It sounds almost like we are talking about two different beings. In other gospel accounts, particularly earlier ones, Jesus (although a miracle worker) seems very human in many respects. He was born, suffered, and died. He didn’t know who touched him in the crowd. He asked God to save him from suffering. He was hungry and thirsty. Then there are these statements in John about the eternal, uncreated, omnipotent, omniscient Logos of God. What is the relationship between these two descriptions?
The answer worked out and agreed to by many Christians (after centuries of squabbling) is that Jesus Christ had TWO completely different “natures”. He had a human nature (let’s call that one “Jesus”) and he had a DIVINE nature as the Logos of God (let’s call that one “Christ”) and these two natures were seamlessly united in one person. In eastern or New-Age terminology – one might say that Jesus was an “Avatar” – a person completely united with the Divine Nature so as to be an incarnation of God.
This helps us to understand some of the otherwise incomprehensible claims of John. How, after all, could Jesus – one individual man – be the light which enlightens EVERY SINGLE PERSON who comes into the world? (even those who’ve never heard of him). The answer is that it is the Logos of God who enlightens all people. All people, in other words, have access to the underlying Reality of the cosmos. All of them are connected to the creative energy which animates the universe. All of them have access to the universal Truth at the root of all things. All people who have ever lived are immersed in the Logos. All people are enlightened by “Christ”, even if they have never heard of “Jesus”. Only in THIS way can Christ be the light of the world, and enlighten all. Such a statement fits in Jesus’ mouth only because he is united with the Logos of God.

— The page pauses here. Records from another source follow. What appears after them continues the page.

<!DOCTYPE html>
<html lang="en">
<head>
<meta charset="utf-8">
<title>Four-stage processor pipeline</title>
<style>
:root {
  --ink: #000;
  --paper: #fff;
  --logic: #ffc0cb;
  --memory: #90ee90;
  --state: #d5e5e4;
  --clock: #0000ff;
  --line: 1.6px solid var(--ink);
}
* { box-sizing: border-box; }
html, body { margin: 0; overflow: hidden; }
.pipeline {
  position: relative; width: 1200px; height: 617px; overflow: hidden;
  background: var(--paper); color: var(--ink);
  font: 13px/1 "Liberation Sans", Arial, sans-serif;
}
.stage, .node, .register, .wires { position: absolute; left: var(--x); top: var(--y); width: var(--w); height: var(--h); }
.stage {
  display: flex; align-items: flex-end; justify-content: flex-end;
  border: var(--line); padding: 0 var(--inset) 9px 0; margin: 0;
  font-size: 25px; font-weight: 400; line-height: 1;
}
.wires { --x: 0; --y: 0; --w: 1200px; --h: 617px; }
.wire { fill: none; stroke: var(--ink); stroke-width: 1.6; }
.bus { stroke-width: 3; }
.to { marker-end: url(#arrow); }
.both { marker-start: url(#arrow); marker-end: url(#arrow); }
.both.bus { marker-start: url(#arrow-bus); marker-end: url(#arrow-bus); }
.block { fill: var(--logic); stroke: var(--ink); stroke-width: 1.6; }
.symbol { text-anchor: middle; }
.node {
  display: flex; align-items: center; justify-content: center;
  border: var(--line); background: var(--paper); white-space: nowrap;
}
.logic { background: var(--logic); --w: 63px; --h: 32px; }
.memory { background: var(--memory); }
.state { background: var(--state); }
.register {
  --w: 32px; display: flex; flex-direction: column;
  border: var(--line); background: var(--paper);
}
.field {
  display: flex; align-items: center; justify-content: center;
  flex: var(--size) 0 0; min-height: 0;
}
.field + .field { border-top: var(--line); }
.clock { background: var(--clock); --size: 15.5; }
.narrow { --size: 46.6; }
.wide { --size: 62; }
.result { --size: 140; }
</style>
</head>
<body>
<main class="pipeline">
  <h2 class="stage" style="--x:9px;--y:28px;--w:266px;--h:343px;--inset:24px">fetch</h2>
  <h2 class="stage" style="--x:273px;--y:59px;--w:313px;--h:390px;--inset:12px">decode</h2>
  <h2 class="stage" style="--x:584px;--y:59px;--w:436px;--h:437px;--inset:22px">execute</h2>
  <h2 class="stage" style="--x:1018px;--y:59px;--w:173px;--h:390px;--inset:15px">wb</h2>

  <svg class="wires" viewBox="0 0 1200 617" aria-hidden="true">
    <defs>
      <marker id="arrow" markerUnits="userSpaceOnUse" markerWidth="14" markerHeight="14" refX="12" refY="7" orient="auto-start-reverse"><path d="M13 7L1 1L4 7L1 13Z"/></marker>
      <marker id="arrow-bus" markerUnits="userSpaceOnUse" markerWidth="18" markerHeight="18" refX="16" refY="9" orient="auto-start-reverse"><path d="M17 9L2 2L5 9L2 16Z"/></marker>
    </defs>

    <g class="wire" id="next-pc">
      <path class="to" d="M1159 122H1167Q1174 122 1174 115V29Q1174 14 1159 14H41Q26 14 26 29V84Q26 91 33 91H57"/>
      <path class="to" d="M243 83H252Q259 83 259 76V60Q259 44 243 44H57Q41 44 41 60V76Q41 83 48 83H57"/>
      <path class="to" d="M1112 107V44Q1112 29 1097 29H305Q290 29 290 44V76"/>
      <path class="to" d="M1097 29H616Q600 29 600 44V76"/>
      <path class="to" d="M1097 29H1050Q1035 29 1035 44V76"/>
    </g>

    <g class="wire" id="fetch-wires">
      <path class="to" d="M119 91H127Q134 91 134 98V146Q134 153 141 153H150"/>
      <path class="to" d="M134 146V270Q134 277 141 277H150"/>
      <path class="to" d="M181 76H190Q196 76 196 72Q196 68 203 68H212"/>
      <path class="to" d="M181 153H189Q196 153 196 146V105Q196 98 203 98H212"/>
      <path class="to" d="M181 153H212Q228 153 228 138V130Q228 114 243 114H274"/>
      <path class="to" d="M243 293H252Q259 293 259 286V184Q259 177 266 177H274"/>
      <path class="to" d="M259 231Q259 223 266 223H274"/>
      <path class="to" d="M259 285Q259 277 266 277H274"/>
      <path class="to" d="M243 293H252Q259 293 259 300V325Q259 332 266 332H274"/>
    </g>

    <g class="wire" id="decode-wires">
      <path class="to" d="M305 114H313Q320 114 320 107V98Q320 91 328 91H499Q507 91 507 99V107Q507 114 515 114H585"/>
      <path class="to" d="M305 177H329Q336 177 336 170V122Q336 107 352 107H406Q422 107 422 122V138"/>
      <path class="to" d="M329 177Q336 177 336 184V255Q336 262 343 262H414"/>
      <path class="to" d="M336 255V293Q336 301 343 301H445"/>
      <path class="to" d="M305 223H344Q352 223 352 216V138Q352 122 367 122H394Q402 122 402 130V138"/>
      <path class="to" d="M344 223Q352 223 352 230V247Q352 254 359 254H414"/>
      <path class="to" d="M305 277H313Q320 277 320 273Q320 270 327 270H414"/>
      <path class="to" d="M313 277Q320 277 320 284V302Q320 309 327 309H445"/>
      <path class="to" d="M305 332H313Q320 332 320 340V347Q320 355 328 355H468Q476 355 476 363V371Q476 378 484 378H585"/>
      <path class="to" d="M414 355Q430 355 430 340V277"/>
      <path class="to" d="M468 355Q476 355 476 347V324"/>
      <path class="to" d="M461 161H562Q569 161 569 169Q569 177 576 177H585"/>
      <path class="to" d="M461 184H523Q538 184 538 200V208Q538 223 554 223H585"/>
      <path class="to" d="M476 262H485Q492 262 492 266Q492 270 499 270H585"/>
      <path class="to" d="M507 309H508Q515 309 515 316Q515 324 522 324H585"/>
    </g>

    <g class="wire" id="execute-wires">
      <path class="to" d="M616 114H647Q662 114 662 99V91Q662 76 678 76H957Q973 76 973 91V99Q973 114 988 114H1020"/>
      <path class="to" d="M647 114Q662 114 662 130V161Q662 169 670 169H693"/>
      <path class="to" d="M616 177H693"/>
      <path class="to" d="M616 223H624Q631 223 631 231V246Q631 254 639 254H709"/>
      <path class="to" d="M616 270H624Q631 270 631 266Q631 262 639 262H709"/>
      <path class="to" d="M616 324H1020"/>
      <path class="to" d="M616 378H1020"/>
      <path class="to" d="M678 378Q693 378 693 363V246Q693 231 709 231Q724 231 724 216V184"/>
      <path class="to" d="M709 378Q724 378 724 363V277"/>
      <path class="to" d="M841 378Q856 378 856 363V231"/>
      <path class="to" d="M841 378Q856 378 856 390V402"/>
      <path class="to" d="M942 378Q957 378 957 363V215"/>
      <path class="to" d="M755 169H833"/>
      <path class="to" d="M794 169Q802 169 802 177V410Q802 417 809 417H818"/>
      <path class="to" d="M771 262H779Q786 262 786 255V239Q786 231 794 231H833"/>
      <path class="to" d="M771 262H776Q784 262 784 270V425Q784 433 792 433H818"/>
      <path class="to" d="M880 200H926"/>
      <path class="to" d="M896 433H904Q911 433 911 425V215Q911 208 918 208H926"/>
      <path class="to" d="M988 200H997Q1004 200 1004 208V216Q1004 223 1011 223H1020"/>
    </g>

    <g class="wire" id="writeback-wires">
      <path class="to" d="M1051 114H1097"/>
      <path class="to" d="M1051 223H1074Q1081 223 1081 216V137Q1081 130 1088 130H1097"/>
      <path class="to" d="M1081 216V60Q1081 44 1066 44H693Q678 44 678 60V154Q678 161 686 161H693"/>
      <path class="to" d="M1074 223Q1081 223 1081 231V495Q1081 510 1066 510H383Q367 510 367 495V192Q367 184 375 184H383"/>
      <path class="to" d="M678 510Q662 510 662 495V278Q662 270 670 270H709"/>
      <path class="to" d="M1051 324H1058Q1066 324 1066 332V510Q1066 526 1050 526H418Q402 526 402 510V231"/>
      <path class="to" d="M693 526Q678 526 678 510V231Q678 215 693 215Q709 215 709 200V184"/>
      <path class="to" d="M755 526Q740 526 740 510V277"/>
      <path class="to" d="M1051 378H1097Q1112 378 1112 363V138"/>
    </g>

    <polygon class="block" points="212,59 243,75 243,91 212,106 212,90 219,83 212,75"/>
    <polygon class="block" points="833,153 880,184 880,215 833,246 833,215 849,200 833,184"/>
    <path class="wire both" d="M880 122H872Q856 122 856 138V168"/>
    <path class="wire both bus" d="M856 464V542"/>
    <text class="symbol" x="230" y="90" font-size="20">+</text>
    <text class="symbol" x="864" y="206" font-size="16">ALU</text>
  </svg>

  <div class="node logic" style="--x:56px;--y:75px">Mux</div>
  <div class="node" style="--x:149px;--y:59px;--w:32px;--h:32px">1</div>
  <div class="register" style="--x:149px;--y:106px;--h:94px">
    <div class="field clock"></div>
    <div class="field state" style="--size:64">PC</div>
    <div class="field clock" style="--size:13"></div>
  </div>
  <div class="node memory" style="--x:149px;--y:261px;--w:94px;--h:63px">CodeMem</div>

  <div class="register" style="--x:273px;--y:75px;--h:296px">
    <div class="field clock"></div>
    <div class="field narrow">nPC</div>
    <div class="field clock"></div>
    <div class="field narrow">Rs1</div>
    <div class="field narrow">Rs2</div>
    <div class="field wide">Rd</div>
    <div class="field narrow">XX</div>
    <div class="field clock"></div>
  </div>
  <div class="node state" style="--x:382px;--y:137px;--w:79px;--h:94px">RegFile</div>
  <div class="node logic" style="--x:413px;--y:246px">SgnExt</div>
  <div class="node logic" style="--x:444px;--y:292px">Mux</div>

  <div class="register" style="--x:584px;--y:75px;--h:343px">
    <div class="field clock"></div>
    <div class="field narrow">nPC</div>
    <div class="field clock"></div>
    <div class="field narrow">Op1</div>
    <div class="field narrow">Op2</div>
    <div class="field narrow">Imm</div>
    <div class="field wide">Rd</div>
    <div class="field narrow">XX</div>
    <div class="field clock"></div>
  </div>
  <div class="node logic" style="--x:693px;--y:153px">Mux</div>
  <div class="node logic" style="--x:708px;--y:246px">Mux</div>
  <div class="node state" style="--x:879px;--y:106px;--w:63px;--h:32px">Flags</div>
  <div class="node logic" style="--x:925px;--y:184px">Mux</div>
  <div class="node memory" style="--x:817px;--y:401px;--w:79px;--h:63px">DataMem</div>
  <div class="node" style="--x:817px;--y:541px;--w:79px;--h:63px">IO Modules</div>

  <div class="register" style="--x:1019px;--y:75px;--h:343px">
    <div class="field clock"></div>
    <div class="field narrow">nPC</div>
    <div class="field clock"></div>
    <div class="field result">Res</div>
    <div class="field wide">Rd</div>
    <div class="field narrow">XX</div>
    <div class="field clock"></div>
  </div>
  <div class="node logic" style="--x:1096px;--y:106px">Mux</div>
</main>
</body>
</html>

But now let us re-examine our problem scripture: “I am the way, the truth, and the life: no man cometh unto the Father, but by me.” But does this refer to the human nature “Jesus”? Does it refer to the preacher of Nazareth, born in Bethelem and crucified in Jerusalem? Or does it refer instead to the divine nature of “Christ”, the light of the world? If it refers to “Christ” the Logos – then the whole puzzle is solved. We might imagine a person worthy of heaven who didn’t know the name “Jesus” – but can we imagine a person in heaven other than by the path of universal truth and light? Everyone who comes to the Father comes through the Christ principle – but many of them do not know the name of Jesus.
Every person who has ever lived is in touch with the Christ principle. It lives at the core of every soul. It enlightens the world’s great religions, and inspires all the world’s great saints. Every good deed is done through Christ. Every beautiful thing expresses Christ. Every truth embodies Christ. And it is through Christ the Logos that God is approached.
I’ve quoted it several times here, but one of my favorite passages on this is from the Narnia books by C.S. Lewis. In “The Last Battle”, a soldier who worships a demon (named “Tash”) meets Aslan (Jesus) in a final judgement. He is accepted into heaven, and is confused, because he has served Tash all his life. Aslan explains to him: “For I and he are of such different kinds that no service which is vile can be done to me, and none which is not vile can be done to him. Therefore if any man swear by Tash and keep his oath for the oath's sake, it is by me that he has truly sworn, though he know it not, and it is I who reward him. And if any man do a cruelty in my name, then, though he says the name Aslan, it is Tash whom he serves and by Tash his deed is accepted. Dost thou understand, Child? I said, Lord, thou knowest how much I understand. But I said also (for the truth constrained me), Yet I have been seeking Tash all my days. Beloved, said the Glorious One, unless thy desire had been for me thou shouldst not have sought so long and so truly. For all find what they truly seek."